(Saved entries)
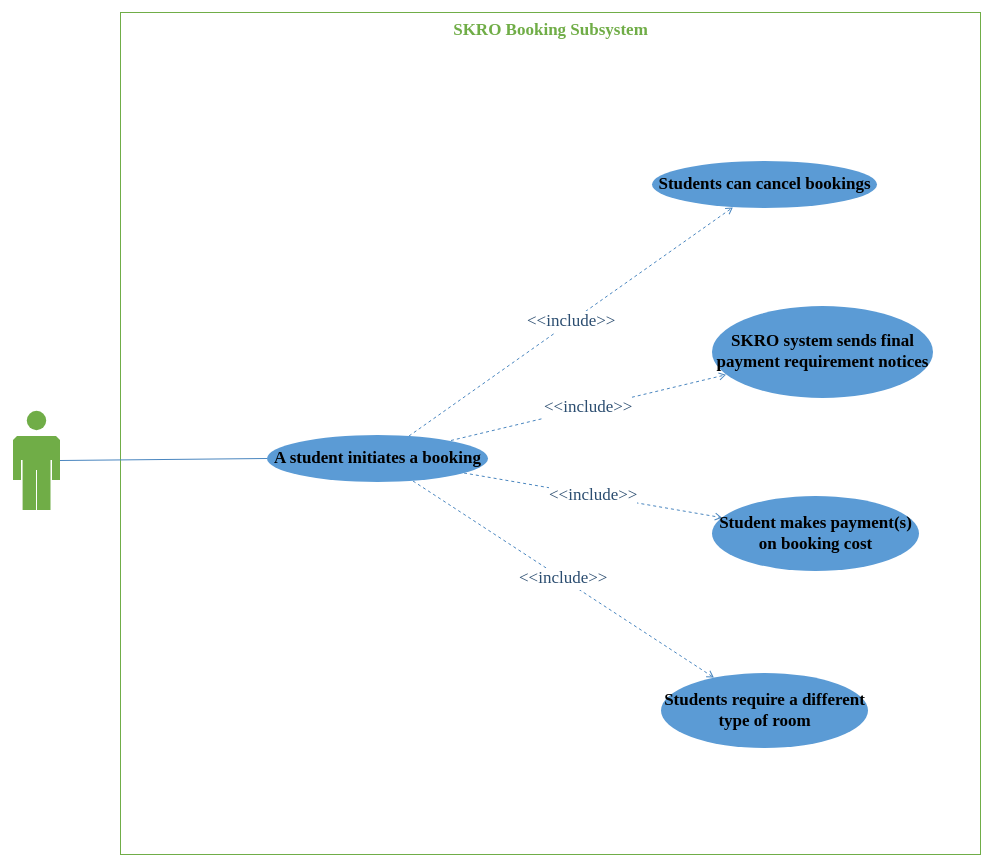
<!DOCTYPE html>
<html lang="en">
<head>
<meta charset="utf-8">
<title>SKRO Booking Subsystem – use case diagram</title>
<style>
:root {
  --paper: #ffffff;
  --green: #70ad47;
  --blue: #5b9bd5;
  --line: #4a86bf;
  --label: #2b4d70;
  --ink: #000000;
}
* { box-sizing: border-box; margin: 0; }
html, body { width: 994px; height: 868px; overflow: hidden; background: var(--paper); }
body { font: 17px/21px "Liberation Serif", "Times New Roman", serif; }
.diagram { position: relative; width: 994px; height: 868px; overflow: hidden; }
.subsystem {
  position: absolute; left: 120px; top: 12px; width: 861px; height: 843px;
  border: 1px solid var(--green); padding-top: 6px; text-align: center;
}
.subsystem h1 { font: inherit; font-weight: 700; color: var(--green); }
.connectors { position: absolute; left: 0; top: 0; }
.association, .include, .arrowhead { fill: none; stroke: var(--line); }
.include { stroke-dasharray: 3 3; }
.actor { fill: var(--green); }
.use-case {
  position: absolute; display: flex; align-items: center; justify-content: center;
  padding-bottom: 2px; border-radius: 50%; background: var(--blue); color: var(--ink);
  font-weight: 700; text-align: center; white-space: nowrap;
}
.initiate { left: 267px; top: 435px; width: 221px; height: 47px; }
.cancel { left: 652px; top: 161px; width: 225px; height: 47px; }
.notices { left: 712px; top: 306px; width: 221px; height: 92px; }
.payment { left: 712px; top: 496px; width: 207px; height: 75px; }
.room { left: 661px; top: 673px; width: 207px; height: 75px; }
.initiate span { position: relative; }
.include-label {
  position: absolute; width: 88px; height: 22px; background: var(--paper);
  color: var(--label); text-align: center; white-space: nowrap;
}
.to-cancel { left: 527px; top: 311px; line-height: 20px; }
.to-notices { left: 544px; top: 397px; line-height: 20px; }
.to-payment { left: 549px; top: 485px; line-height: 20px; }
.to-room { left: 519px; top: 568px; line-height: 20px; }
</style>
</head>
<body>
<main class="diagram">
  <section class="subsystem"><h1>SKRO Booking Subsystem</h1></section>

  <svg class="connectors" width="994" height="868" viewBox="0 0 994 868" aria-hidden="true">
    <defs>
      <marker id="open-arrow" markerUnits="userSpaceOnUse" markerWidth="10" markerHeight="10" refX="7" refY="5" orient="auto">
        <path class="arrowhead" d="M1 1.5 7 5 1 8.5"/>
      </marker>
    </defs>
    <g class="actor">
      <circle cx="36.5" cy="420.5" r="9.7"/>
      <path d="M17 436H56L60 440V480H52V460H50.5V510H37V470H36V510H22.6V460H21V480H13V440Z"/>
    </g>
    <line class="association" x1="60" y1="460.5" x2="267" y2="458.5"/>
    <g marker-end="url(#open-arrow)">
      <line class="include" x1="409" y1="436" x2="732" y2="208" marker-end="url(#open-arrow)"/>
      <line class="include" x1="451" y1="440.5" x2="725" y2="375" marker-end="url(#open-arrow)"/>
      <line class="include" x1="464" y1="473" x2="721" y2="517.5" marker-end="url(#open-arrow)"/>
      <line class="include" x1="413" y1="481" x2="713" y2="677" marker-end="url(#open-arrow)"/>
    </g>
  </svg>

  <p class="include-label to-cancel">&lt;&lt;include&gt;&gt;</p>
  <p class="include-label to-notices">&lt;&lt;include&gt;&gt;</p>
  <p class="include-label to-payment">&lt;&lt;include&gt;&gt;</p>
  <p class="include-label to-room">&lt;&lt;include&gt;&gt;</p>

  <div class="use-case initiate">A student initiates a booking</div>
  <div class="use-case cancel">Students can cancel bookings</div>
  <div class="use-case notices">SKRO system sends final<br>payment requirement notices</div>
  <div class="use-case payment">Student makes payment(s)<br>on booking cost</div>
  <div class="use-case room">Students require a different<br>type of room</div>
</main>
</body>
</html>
---
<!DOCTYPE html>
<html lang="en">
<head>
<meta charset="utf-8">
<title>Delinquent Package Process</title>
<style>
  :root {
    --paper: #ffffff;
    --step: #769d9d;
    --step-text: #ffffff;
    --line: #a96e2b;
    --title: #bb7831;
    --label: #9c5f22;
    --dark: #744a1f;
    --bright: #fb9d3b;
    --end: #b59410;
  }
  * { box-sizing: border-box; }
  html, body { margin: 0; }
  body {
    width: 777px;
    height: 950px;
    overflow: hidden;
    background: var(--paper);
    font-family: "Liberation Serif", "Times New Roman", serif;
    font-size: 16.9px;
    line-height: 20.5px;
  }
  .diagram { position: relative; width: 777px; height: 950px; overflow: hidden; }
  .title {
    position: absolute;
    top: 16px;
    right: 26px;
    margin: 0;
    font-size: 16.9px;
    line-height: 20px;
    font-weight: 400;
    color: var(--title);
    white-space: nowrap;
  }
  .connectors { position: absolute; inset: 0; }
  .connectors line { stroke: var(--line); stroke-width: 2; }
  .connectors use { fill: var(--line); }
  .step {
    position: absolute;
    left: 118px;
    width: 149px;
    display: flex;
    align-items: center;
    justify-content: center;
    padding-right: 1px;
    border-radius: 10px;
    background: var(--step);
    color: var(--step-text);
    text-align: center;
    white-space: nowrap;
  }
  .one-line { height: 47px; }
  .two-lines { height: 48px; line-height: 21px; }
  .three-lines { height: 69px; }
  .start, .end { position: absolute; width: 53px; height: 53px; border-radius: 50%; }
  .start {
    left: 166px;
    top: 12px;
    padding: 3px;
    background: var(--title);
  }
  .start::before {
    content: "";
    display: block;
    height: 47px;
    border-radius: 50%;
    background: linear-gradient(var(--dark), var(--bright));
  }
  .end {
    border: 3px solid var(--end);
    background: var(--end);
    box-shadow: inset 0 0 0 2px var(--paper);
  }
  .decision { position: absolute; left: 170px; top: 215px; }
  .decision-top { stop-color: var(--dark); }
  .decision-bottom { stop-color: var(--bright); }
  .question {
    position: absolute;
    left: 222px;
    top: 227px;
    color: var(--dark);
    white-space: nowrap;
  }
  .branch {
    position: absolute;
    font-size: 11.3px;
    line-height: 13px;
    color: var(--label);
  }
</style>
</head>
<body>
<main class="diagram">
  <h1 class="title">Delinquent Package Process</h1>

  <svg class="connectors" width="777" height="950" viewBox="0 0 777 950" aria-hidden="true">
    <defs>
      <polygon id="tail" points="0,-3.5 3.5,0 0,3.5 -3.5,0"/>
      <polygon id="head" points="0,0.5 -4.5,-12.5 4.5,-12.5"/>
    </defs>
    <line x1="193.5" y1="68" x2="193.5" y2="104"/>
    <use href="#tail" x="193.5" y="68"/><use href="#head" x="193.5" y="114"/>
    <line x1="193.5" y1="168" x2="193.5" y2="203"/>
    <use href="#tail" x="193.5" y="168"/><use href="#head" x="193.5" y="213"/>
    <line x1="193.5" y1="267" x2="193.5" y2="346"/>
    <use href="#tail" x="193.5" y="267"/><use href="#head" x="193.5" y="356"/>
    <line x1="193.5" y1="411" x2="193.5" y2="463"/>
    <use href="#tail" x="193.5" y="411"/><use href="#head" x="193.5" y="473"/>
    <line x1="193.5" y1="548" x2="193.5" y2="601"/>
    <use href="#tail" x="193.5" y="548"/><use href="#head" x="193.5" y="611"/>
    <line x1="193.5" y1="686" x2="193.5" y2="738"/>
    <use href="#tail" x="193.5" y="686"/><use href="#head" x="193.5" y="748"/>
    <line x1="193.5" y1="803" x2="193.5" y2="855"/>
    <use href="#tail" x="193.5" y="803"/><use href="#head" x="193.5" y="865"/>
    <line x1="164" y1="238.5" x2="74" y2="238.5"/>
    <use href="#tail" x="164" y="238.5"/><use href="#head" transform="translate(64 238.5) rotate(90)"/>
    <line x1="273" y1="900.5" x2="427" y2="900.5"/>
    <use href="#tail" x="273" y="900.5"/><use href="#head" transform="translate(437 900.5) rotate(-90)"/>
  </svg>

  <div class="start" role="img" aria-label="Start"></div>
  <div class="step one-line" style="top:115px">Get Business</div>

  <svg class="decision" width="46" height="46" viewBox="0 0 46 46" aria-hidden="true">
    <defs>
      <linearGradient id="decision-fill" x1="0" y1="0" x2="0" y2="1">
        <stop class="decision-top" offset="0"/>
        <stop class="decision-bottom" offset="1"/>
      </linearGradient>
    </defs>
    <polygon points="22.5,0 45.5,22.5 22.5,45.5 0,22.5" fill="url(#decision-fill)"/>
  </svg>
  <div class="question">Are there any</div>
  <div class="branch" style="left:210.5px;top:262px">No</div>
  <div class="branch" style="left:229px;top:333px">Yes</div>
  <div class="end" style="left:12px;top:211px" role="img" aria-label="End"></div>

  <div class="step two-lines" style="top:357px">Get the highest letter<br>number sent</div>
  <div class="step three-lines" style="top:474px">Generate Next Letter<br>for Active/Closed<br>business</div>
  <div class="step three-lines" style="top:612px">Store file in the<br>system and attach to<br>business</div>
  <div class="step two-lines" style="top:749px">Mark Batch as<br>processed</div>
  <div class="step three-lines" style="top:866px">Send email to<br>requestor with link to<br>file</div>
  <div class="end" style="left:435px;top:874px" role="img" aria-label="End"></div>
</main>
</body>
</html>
---
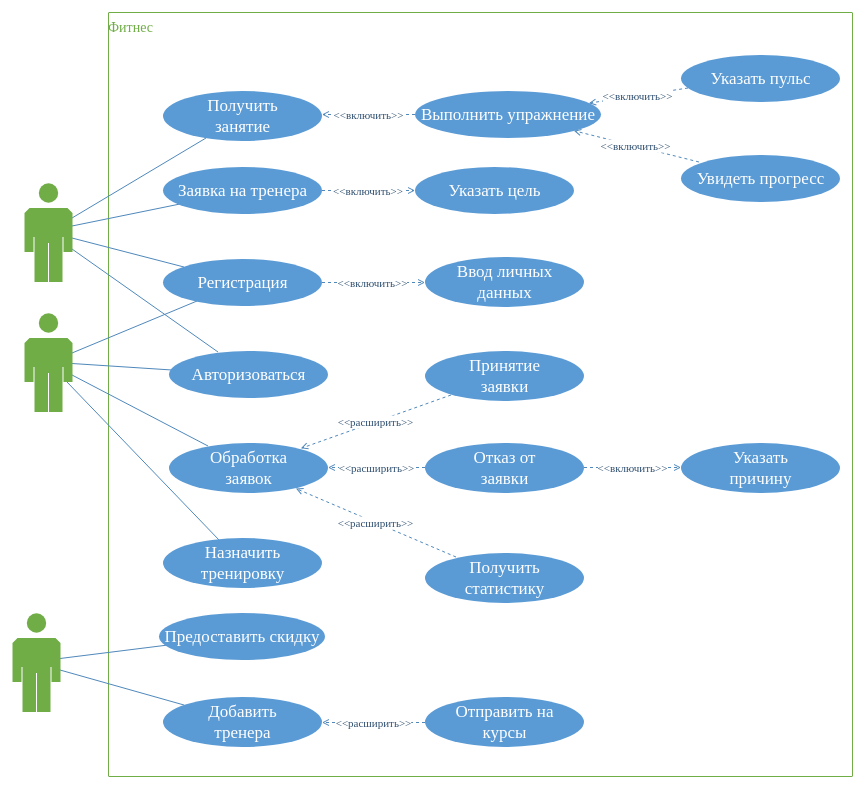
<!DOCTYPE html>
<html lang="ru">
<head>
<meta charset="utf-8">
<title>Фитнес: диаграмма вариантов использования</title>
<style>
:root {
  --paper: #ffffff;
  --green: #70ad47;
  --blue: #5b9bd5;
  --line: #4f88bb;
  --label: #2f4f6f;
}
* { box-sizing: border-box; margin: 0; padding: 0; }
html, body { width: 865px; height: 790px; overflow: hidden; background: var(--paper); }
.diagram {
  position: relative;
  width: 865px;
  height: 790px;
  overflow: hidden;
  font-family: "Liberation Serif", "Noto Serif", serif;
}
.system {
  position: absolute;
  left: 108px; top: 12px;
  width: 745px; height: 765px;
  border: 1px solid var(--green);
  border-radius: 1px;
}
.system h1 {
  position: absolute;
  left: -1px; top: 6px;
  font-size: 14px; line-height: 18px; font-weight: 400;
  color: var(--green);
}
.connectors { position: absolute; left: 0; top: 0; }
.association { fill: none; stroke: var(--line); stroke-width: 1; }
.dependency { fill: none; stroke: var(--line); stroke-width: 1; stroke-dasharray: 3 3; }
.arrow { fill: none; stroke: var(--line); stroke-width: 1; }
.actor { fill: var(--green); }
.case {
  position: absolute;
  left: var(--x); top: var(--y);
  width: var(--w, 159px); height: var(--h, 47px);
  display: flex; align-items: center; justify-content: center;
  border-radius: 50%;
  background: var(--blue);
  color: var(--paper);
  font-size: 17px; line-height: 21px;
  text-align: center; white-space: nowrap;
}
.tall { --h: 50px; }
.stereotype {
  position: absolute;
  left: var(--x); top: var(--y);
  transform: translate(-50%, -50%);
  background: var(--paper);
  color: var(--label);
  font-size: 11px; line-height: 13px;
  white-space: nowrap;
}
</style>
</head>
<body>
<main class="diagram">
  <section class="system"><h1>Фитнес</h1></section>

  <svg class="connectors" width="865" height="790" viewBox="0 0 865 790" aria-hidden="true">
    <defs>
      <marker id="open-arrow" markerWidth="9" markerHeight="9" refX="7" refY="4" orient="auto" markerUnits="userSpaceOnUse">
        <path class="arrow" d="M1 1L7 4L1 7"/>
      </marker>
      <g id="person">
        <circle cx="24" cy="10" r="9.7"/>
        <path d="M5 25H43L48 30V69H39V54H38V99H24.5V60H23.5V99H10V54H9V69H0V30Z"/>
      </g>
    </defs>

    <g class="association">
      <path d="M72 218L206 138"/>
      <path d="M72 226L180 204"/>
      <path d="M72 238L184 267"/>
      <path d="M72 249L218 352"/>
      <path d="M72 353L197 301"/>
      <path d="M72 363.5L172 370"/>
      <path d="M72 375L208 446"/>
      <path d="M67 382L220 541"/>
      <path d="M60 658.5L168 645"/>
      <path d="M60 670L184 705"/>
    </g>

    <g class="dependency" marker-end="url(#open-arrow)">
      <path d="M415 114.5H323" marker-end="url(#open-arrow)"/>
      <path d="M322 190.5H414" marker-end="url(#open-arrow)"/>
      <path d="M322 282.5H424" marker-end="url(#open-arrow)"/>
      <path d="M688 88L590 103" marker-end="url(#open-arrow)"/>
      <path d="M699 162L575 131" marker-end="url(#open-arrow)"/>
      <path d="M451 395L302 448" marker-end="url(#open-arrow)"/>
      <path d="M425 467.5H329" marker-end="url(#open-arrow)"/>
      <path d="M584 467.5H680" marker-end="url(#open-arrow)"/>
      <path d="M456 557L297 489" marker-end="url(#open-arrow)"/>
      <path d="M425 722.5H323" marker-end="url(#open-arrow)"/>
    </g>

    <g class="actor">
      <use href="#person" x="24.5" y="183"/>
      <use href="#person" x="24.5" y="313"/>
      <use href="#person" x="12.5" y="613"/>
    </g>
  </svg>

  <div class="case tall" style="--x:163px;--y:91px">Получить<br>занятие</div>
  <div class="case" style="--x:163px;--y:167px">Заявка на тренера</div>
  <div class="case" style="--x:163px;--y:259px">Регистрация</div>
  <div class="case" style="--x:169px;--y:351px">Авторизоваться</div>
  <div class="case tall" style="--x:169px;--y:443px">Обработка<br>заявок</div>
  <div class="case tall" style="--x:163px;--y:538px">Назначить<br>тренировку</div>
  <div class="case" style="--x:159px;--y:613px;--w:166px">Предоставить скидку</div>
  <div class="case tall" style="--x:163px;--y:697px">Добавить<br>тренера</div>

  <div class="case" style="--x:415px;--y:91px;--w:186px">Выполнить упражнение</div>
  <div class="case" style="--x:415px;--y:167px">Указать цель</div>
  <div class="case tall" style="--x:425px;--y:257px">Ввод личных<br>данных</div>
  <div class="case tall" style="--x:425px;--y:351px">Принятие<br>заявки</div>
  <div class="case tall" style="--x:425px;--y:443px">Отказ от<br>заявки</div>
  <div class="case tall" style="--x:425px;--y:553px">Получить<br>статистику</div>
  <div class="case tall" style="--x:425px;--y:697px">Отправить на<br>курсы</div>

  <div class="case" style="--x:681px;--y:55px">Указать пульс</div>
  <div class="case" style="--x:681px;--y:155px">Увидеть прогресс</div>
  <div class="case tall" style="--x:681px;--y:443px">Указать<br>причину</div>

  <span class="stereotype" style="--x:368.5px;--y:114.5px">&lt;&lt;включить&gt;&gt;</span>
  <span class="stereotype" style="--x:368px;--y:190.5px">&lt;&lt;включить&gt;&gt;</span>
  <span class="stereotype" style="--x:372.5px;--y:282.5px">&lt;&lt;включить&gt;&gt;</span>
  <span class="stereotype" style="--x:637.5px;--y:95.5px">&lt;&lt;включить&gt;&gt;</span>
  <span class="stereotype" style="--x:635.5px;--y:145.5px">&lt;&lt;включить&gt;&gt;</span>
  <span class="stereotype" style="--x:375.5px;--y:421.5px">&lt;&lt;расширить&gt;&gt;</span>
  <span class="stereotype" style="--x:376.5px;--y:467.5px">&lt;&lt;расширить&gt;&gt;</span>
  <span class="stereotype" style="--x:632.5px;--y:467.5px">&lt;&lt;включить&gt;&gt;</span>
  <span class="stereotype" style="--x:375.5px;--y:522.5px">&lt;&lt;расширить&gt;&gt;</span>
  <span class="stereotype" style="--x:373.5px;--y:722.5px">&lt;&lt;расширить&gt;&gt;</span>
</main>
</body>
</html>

Goal of the exercise =>
Copy every line of the records above that holds the word "decision".

Written solution =>
  .decision { position: absolute; left: 170px; top: 215px; }
  .decision-top { stop-color: var(--dark); }
  .decision-bottom { stop-color: var(--bright); }
  <svg class="decision" width="46" height="46" viewBox="0 0 46 46" aria-hidden="true">
      <linearGradient id="decision-fill" x1="0" y1="0" x2="0" y2="1">
        <stop class="decision-top" offset="0"/>
        <stop class="decision-bottom" offset="1"/>
    <polygon points="22.5,0 45.5,22.5 22.5,45.5 0,22.5" fill="url(#decision-fill)"/>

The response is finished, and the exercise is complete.